Provided information:
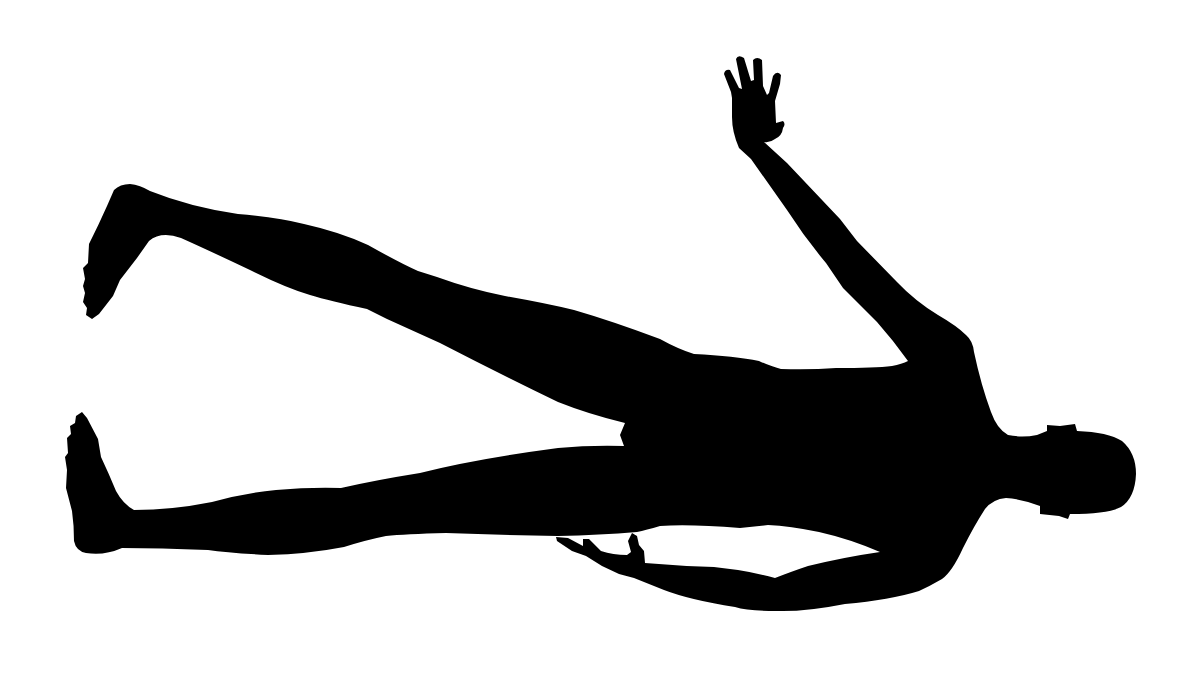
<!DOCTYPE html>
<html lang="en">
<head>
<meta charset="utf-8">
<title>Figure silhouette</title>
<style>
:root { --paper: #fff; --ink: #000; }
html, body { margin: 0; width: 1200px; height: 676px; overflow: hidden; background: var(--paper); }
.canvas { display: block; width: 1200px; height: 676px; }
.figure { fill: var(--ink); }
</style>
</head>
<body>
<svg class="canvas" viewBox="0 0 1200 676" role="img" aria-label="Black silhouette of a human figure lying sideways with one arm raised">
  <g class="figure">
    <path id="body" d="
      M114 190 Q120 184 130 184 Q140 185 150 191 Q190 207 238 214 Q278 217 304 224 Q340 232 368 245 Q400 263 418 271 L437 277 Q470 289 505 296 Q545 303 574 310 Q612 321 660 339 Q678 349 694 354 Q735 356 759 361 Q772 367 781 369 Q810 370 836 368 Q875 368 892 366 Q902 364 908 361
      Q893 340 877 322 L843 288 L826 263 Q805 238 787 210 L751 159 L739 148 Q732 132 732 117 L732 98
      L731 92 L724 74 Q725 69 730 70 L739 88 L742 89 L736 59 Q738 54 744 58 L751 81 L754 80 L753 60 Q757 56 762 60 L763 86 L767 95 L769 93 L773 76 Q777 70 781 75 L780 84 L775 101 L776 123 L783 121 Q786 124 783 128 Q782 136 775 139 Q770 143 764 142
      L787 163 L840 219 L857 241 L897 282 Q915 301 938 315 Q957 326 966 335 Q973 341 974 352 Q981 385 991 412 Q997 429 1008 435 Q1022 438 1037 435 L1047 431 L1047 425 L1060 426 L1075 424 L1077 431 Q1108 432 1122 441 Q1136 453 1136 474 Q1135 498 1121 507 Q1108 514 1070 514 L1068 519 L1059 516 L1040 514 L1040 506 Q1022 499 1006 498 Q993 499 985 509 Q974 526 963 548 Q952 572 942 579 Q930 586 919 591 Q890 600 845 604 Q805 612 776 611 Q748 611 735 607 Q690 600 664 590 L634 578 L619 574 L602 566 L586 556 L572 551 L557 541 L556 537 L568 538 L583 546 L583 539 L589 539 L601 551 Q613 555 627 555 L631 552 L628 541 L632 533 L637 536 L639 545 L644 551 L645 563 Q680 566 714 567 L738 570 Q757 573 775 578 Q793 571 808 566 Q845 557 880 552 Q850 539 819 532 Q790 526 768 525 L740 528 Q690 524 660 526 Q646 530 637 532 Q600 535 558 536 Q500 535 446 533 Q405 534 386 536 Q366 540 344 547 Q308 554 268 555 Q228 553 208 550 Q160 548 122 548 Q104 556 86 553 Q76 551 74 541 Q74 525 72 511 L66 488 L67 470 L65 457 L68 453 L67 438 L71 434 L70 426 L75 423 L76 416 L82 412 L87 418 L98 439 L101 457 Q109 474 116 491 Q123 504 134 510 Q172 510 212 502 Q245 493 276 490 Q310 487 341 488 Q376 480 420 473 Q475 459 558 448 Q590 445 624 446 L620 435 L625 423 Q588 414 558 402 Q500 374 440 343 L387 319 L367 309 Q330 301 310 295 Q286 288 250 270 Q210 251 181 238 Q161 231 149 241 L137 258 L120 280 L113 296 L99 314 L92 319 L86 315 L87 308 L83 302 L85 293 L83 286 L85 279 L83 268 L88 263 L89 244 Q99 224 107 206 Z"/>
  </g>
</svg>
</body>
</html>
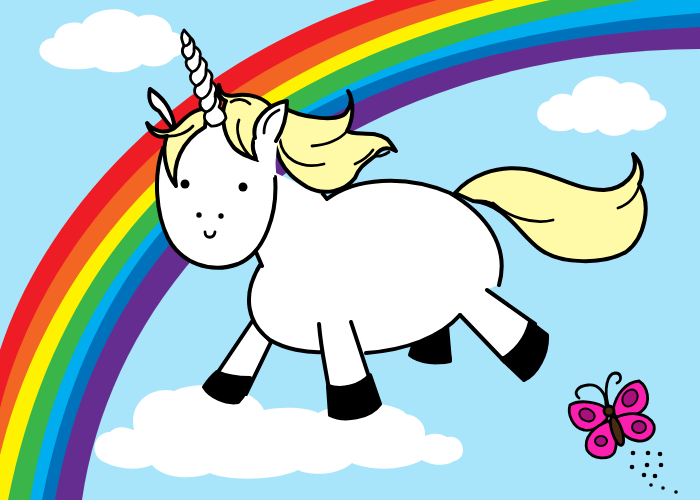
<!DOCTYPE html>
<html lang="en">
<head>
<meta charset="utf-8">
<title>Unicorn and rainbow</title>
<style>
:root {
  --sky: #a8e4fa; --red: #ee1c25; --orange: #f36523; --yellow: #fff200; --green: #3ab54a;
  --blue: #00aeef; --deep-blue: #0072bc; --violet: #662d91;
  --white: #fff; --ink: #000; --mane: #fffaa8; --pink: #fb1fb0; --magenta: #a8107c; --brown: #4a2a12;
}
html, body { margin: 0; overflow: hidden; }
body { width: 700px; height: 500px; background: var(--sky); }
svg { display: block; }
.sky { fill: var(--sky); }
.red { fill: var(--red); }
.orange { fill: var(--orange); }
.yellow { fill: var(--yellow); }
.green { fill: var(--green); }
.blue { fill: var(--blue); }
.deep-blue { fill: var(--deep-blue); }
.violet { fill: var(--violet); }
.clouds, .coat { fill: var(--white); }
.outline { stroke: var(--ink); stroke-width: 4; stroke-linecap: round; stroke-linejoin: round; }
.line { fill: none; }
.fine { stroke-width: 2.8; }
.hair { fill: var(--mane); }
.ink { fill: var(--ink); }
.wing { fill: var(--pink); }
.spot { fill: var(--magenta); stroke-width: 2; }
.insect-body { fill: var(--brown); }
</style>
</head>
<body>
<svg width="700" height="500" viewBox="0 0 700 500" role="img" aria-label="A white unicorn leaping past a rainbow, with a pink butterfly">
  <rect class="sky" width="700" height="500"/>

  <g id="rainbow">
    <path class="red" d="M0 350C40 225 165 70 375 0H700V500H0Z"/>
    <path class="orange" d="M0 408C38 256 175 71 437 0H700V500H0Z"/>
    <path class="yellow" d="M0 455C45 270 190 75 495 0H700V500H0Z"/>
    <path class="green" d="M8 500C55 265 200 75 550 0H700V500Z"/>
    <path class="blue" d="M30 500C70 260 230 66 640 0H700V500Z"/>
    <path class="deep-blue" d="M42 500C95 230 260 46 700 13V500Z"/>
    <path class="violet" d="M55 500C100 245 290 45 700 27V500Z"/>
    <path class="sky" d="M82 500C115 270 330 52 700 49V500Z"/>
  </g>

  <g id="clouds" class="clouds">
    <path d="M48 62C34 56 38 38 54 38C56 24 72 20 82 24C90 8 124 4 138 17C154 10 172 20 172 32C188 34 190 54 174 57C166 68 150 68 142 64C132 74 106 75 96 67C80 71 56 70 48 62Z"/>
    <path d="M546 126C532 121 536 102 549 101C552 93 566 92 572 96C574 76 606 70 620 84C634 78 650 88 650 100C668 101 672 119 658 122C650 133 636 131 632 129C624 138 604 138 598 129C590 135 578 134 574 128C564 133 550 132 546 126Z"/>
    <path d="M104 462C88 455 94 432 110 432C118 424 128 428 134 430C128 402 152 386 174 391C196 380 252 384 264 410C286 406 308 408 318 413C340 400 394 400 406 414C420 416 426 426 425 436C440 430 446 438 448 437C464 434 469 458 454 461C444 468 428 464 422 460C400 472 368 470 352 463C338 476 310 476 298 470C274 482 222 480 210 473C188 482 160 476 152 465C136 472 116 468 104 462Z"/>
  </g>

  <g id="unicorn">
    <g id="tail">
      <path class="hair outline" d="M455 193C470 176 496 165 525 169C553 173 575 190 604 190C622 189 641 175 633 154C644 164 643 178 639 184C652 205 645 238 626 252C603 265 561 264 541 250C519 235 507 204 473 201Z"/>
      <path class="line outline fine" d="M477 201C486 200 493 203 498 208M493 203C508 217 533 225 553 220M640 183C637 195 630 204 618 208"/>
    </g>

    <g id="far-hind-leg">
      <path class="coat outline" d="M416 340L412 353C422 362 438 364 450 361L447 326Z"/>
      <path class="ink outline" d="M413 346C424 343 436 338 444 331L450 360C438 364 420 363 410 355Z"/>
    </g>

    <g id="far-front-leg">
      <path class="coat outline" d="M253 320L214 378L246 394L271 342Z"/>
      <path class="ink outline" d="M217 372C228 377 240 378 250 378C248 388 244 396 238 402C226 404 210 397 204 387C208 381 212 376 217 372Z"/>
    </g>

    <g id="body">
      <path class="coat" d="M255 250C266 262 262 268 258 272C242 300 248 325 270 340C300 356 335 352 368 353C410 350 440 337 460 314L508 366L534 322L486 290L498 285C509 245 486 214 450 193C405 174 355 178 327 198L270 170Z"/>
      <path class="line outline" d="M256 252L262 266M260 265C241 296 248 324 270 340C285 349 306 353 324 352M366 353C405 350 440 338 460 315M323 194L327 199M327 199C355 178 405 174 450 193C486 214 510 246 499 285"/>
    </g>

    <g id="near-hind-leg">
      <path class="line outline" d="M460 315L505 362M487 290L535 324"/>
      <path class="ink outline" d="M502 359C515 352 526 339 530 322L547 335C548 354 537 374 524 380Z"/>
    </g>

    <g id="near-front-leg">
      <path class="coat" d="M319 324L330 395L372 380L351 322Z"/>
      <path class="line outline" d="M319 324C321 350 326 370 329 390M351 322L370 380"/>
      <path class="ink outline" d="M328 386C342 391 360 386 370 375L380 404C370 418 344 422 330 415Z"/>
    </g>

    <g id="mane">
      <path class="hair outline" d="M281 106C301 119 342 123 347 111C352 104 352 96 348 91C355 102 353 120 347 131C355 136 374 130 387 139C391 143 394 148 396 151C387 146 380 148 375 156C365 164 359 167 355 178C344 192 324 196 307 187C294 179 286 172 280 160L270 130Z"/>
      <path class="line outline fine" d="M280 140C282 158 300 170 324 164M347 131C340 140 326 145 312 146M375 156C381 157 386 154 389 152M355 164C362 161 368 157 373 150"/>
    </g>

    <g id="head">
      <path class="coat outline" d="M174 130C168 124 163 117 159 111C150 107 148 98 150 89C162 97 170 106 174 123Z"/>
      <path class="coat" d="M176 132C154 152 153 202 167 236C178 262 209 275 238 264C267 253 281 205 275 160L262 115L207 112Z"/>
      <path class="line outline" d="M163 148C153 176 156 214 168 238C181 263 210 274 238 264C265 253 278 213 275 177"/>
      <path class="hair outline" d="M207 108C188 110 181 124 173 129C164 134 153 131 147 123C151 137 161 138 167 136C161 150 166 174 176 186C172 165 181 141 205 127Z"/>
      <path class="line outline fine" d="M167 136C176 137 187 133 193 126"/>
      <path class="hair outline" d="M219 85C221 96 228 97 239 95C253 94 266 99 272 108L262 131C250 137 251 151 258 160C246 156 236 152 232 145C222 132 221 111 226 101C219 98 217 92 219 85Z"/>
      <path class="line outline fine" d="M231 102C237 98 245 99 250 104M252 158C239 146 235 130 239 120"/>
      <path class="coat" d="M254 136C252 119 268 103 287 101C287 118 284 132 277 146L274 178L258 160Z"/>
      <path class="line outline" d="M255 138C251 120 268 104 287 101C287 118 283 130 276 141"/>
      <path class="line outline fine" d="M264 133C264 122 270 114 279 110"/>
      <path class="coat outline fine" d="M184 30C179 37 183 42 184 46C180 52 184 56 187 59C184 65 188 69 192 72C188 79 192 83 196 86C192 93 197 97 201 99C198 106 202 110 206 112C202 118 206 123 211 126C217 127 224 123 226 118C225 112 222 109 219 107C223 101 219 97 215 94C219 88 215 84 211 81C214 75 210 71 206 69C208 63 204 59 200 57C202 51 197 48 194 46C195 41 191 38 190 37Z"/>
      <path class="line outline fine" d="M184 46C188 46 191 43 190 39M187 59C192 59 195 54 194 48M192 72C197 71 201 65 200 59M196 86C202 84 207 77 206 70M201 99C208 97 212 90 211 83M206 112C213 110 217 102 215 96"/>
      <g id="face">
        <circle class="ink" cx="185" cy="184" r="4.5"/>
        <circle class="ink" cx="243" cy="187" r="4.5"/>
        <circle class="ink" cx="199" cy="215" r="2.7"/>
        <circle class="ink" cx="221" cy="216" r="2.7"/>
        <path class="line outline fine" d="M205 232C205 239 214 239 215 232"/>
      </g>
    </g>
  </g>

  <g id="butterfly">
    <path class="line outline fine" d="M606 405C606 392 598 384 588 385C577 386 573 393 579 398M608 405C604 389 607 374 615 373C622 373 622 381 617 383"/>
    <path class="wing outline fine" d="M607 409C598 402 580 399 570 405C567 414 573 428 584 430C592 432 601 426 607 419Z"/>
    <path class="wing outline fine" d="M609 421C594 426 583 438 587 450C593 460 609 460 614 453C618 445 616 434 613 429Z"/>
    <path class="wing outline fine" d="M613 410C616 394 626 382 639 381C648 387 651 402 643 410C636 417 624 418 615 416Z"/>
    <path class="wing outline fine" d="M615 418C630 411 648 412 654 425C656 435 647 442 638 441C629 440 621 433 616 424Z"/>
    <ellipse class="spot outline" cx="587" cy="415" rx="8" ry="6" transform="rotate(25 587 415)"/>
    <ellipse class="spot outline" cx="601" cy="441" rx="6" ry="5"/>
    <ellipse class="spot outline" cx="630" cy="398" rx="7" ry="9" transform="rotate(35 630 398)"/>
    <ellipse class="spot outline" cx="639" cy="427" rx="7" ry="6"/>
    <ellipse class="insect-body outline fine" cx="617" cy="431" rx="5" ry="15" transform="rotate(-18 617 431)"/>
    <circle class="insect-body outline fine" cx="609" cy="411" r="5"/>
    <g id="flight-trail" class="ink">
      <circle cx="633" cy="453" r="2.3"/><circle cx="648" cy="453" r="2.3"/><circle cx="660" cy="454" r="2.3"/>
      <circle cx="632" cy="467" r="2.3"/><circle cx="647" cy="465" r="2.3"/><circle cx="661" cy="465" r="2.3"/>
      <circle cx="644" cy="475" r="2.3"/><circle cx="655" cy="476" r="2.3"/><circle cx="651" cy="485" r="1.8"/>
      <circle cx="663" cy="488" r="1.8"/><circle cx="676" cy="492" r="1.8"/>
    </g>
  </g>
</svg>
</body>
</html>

Problem details:
Return the number of lines in the material holding the string "body", and no other text.

Result of this task:
12